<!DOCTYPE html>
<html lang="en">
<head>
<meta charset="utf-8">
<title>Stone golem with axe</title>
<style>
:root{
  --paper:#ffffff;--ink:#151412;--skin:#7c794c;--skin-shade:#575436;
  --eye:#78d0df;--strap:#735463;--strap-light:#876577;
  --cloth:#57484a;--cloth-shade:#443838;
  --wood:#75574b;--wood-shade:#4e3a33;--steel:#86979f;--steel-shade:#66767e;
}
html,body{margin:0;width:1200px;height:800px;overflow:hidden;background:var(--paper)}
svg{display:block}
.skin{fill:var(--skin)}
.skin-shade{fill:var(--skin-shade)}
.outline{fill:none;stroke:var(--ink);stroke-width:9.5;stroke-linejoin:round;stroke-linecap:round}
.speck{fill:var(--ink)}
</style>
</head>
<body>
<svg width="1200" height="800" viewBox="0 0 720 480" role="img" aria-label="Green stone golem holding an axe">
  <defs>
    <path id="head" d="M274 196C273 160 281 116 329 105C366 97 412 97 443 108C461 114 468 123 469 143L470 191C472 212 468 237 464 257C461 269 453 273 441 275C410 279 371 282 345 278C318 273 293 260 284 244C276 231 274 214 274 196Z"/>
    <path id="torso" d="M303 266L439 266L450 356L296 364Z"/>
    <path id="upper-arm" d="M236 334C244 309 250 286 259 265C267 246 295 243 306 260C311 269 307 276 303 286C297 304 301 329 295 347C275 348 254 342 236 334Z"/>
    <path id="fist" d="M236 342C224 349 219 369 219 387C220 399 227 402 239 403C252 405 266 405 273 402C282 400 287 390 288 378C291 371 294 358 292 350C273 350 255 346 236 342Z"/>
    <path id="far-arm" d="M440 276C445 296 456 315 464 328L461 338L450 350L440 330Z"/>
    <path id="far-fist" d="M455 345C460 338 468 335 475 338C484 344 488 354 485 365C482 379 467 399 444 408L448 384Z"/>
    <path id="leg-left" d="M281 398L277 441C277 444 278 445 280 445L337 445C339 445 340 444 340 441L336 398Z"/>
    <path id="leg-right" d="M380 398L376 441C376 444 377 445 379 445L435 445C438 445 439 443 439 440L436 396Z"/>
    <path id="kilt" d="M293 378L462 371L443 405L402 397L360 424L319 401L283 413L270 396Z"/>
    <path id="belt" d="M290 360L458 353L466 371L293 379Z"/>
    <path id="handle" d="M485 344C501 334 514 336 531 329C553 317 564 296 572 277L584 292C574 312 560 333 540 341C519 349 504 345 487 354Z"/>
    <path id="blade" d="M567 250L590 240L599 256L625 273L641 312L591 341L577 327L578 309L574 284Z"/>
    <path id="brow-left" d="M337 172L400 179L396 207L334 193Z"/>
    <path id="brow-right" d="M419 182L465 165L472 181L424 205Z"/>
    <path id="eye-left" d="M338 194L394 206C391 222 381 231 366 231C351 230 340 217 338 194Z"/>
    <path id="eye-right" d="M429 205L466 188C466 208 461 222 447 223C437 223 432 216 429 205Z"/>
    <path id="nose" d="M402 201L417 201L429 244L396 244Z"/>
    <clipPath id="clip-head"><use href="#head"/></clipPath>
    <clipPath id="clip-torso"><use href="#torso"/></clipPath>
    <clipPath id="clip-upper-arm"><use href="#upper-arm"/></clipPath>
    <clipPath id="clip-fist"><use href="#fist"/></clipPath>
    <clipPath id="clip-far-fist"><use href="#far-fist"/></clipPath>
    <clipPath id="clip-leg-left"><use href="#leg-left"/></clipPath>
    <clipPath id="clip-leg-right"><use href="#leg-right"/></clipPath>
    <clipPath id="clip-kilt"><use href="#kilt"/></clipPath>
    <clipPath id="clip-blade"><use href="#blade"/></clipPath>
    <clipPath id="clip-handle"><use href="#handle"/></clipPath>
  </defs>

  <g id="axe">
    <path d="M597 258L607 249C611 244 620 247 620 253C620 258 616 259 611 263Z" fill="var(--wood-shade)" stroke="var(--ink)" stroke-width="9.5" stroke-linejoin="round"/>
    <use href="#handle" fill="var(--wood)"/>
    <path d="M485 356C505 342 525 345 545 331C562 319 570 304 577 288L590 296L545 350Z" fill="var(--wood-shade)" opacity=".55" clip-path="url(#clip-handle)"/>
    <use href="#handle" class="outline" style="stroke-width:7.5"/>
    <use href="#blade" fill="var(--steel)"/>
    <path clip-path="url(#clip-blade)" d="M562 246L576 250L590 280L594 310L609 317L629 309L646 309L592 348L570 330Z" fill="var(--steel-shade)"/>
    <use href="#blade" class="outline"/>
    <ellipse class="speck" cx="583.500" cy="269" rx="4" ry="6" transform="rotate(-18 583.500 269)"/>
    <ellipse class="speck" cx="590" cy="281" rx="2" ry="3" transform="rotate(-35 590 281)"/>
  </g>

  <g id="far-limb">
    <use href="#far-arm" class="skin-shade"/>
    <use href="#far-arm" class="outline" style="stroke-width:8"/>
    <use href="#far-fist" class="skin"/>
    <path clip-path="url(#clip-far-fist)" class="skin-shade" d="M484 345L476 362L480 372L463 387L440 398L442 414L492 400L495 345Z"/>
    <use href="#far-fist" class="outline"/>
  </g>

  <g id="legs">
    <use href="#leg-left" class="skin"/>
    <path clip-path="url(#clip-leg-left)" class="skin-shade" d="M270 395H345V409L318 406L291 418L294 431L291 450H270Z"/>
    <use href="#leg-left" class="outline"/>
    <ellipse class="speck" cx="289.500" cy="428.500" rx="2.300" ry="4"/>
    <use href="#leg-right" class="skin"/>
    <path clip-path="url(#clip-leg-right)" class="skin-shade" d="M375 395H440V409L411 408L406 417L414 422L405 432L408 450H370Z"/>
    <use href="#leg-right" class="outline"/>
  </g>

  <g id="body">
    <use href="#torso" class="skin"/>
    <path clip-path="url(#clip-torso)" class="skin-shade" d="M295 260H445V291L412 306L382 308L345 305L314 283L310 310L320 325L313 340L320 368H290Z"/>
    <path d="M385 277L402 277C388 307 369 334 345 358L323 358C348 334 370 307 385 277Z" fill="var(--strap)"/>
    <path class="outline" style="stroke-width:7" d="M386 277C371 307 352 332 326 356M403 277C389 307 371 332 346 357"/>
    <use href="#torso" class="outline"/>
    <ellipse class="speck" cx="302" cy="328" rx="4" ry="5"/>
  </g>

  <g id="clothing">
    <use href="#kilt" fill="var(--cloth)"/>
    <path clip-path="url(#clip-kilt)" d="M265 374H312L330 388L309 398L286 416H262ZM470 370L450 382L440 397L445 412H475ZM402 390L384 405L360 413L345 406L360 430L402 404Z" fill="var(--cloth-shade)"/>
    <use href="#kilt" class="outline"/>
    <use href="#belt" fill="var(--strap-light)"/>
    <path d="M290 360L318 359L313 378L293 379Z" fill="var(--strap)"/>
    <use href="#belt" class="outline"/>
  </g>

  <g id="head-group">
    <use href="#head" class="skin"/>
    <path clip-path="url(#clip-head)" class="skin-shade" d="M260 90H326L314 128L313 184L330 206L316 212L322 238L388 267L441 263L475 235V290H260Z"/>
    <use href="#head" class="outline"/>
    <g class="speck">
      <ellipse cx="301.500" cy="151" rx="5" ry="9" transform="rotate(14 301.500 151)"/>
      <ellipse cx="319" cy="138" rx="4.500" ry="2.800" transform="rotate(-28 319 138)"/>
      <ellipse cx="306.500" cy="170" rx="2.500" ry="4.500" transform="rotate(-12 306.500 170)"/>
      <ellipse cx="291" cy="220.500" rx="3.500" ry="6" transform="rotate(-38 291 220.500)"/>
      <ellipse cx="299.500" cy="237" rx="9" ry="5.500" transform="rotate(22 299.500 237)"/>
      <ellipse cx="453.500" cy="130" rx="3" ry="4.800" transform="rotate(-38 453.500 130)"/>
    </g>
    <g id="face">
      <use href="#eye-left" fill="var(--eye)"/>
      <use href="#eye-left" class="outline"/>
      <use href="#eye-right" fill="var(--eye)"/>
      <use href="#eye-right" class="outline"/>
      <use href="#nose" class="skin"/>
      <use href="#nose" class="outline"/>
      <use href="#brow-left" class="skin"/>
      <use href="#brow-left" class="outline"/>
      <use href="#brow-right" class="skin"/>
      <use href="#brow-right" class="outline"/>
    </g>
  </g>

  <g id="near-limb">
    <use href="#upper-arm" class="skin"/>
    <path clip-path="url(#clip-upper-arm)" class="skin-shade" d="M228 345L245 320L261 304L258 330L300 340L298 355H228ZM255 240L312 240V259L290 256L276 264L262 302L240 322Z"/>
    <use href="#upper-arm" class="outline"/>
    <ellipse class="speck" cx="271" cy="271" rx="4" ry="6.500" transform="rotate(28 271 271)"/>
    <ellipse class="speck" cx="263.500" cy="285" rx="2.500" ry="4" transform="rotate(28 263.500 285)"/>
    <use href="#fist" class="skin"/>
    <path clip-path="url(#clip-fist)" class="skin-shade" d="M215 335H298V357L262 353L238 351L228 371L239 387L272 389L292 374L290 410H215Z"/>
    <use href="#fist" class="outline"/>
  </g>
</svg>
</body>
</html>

+ + + + + + +

- PROBLEM REQUIREMENTS: In the records above, find every line that contains the word "stroke" and copy it.

- TASK RESPONSE:
.outline{fill:none;stroke:var(--ink);stroke-width:9.5;stroke-linejoin:round;stroke-linecap:round}
    <path d="M597 258L607 249C611 244 620 247 620 253C620 258 616 259 611 263Z" fill="var(--wood-shade)" stroke="var(--ink)" stroke-width="9.5" stroke-linejoin="round"/>
    <use href="#handle" class="outline" style="stroke-width:7.5"/>
    <use href="#far-arm" class="outline" style="stroke-width:8"/>
    <path class="outline" style="stroke-width:7" d="M386 277C371 307 352 332 326 356M403 277C389 307 371 332 346 357"/>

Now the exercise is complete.